[Saved entries]

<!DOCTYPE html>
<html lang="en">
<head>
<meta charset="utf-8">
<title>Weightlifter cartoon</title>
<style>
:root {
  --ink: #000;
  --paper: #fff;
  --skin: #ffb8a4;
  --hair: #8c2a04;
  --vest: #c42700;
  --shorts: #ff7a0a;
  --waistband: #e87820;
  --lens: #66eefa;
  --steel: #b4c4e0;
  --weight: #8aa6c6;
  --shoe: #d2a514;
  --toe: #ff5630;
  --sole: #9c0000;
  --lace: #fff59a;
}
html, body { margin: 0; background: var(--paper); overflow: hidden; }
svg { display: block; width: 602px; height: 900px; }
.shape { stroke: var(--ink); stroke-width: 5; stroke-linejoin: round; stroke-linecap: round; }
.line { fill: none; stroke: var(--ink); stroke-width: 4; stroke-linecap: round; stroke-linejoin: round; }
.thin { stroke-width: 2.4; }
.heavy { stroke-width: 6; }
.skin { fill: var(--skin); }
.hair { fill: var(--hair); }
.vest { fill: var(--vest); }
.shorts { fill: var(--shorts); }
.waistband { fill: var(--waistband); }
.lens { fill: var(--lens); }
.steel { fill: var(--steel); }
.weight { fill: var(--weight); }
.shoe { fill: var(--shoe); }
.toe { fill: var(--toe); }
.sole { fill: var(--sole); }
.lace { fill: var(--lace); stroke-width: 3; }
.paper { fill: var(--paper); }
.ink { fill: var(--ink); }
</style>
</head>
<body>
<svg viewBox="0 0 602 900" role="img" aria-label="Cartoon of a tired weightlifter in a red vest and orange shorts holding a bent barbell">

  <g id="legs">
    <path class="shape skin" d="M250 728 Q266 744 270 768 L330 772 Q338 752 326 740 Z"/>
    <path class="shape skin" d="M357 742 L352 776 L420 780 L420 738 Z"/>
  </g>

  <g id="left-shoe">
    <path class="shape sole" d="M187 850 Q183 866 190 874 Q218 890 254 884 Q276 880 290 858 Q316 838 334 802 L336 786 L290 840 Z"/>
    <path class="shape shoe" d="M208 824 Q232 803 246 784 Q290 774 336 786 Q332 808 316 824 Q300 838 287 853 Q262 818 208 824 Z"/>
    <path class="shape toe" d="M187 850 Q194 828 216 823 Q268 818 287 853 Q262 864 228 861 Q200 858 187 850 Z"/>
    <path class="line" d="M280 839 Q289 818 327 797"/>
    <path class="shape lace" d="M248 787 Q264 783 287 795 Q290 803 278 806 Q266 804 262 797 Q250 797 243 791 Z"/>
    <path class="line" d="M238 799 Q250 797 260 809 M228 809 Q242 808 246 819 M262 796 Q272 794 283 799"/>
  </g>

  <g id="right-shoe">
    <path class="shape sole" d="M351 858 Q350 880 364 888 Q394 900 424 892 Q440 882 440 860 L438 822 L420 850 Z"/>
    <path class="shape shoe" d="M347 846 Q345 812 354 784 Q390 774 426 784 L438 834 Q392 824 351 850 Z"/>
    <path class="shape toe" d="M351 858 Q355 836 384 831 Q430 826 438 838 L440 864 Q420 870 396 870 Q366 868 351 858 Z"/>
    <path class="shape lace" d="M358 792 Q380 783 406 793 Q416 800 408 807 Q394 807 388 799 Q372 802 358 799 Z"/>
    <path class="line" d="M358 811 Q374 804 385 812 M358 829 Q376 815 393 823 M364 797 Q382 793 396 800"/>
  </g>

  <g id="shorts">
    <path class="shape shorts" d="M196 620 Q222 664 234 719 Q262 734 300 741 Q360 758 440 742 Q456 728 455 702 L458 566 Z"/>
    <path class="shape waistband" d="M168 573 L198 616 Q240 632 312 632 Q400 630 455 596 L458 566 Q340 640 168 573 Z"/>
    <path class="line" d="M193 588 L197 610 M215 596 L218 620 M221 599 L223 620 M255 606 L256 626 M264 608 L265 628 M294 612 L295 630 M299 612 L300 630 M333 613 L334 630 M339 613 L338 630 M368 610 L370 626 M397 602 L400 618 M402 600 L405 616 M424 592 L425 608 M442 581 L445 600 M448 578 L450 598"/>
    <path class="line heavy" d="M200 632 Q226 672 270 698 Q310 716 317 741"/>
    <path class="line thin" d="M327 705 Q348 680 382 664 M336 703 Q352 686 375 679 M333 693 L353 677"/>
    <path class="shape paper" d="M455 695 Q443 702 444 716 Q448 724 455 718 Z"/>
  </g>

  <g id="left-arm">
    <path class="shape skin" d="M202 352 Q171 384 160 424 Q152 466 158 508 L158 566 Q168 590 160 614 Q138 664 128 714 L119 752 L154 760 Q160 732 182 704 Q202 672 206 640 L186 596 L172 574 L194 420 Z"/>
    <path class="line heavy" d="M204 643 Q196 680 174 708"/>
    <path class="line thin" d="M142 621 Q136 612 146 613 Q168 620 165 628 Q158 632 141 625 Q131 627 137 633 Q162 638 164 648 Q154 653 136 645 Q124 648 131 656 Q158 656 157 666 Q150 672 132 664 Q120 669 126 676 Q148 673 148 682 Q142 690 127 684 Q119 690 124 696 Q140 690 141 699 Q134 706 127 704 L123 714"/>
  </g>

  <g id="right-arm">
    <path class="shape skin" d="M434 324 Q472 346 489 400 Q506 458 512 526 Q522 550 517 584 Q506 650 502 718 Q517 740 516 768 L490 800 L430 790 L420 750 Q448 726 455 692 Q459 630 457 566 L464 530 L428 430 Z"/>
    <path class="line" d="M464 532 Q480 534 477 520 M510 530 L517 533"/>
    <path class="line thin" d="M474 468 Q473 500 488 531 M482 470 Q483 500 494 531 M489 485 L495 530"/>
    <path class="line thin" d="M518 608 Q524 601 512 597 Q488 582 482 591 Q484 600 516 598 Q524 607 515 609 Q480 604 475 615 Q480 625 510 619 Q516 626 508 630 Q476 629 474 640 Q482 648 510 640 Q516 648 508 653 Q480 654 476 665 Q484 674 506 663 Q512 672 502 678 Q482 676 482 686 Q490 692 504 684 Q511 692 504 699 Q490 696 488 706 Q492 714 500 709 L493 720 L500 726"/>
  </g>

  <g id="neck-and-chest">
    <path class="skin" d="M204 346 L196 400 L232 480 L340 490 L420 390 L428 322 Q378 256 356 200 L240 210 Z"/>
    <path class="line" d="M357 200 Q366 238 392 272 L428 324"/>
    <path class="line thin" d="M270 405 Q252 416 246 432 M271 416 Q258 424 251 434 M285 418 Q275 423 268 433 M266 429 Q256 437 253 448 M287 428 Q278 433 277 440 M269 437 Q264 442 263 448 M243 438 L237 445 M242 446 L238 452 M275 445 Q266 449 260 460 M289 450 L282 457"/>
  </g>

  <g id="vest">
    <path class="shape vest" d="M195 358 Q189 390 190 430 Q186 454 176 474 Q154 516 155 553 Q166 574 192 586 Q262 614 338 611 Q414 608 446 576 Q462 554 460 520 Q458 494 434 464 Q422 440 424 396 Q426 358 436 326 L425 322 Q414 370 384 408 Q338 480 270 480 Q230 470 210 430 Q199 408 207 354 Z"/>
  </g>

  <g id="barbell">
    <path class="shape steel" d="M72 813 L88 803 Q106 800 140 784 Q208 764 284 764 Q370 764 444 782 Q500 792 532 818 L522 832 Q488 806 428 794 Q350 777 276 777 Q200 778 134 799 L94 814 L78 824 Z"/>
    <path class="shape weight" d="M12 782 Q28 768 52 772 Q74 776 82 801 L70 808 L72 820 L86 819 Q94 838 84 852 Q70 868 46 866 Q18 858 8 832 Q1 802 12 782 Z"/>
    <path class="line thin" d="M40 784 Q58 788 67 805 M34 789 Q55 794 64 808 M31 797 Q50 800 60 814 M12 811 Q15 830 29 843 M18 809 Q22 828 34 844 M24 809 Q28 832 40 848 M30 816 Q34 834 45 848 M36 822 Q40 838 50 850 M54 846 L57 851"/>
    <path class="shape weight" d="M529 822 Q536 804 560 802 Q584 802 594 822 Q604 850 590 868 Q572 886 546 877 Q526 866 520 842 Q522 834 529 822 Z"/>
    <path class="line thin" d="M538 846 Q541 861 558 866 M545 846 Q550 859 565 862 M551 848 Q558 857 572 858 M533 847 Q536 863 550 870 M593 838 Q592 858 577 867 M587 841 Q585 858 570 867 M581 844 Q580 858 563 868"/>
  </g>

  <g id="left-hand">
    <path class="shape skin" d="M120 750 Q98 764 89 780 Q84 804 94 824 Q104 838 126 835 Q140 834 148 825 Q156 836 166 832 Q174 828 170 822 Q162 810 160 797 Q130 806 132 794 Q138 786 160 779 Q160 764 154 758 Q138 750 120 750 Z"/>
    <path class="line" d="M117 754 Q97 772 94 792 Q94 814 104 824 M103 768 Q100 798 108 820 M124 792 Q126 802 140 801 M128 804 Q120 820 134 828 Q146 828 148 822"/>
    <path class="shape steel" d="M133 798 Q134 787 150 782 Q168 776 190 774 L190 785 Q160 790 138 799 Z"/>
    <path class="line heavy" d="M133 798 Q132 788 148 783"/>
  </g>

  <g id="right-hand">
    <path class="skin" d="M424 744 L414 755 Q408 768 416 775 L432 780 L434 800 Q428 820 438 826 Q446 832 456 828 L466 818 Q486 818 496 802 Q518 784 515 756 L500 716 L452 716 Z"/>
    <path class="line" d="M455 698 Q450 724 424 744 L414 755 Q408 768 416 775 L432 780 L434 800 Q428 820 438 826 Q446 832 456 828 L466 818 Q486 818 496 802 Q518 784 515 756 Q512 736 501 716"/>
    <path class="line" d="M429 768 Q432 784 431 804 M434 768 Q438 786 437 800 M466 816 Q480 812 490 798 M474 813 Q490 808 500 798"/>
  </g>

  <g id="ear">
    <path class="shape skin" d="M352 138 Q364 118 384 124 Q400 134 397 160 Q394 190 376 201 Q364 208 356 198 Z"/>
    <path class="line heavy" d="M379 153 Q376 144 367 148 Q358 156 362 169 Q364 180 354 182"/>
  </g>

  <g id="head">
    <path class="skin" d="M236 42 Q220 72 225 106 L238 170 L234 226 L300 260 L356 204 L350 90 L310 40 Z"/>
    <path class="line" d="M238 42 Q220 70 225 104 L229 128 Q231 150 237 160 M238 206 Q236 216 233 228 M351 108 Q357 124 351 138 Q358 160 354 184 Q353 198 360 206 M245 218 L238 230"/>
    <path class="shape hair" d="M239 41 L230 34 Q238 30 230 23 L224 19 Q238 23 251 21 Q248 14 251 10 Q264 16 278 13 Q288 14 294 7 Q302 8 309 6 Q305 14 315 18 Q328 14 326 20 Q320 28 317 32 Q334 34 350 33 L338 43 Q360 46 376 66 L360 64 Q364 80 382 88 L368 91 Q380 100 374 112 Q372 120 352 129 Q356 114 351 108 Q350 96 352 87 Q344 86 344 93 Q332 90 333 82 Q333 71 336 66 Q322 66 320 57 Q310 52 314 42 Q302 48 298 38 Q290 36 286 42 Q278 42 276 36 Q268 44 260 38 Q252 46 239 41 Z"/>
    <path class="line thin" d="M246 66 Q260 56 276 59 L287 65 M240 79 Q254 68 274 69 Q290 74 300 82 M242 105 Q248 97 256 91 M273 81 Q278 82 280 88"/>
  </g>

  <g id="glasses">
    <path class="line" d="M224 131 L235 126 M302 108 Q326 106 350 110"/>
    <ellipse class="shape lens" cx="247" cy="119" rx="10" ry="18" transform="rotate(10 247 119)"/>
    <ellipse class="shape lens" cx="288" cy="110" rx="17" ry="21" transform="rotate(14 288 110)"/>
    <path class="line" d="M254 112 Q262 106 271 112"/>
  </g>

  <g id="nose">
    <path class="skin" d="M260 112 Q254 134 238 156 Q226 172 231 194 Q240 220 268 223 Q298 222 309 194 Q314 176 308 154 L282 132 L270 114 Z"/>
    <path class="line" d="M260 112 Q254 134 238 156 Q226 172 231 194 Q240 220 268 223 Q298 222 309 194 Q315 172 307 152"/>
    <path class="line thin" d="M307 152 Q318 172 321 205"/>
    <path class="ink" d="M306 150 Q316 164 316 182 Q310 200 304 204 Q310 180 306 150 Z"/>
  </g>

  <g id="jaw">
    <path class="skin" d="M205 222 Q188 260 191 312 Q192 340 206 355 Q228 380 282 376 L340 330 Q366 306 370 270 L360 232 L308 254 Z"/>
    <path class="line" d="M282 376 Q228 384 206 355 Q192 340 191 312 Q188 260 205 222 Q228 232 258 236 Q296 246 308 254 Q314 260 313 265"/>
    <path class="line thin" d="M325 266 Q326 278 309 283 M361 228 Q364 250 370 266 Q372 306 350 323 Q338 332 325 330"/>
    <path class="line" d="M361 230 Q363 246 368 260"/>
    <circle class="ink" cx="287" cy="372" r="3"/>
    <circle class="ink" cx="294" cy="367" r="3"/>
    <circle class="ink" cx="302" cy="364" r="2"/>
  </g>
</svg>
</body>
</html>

What is being asked
Retype, exactly and in full, the lines above from the one containing "768 Q432 784" through the one containing "309 194 Q314".

Output for this task
    <path class="line" d="M429 768 Q432 784 431 804 M434 768 Q438 786 437 800 M466 816 Q480 812 490 798 M474 813 Q490 808 500 798"/>
  </g>

  <g id="ear">
    <path class="shape skin" d="M352 138 Q364 118 384 124 Q400 134 397 160 Q394 190 376 201 Q364 208 356 198 Z"/>
    <path class="line heavy" d="M379 153 Q376 144 367 148 Q358 156 362 169 Q364 180 354 182"/>
  </g>

  <g id="head">
    <path class="skin" d="M236 42 Q220 72 225 106 L238 170 L234 226 L300 260 L356 204 L350 90 L310 40 Z"/>
    <path class="line" d="M238 42 Q220 70 225 104 L229 128 Q231 150 237 160 M238 206 Q236 216 233 228 M351 108 Q357 124 351 138 Q358 160 354 184 Q353 198 360 206 M245 218 L238 230"/>
    <path class="shape hair" d="M239 41 L230 34 Q238 30 230 23 L224 19 Q238 23 251 21 Q248 14 251 10 Q264 16 278 13 Q288 14 294 7 Q302 8 309 6 Q305 14 315 18 Q328 14 326 20 Q320 28 317 32 Q334 34 350 33 L338 43 Q360 46 376 66 L360 64 Q364 80 382 88 L368 91 Q380 100 374 112 Q372 120 352 129 Q356 114 351 108 Q350 96 352 87 Q344 86 344 93 Q332 90 333 82 Q333 71 336 66 Q322 66 320 57 Q310 52 314 42 Q302 48 298 38 Q290 36 286 42 Q278 42 276 36 Q268 44 260 38 Q252 46 239 41 Z"/>
    <path class="line thin" d="M246 66 Q260 56 276 59 L287 65 M240 79 Q254 68 274 69 Q290 74 300 82 M242 105 Q248 97 256 91 M273 81 Q278 82 280 88"/>
  </g>

  <g id="glasses">
    <path class="line" d="M224 131 L235 126 M302 108 Q326 106 350 110"/>
    <ellipse class="shape lens" cx="247" cy="119" rx="10" ry="18" transform="rotate(10 247 119)"/>
    <ellipse class="shape lens" cx="288" cy="110" rx="17" ry="21" transform="rotate(14 288 110)"/>
    <path class="line" d="M254 112 Q262 106 271 112"/>
  </g>

  <g id="nose">
    <path class="skin" d="M260 112 Q254 134 238 156 Q226 172 231 194 Q240 220 268 223 Q298 222 309 194 Q314 176 308 154 L282 132 L270 114 Z"/>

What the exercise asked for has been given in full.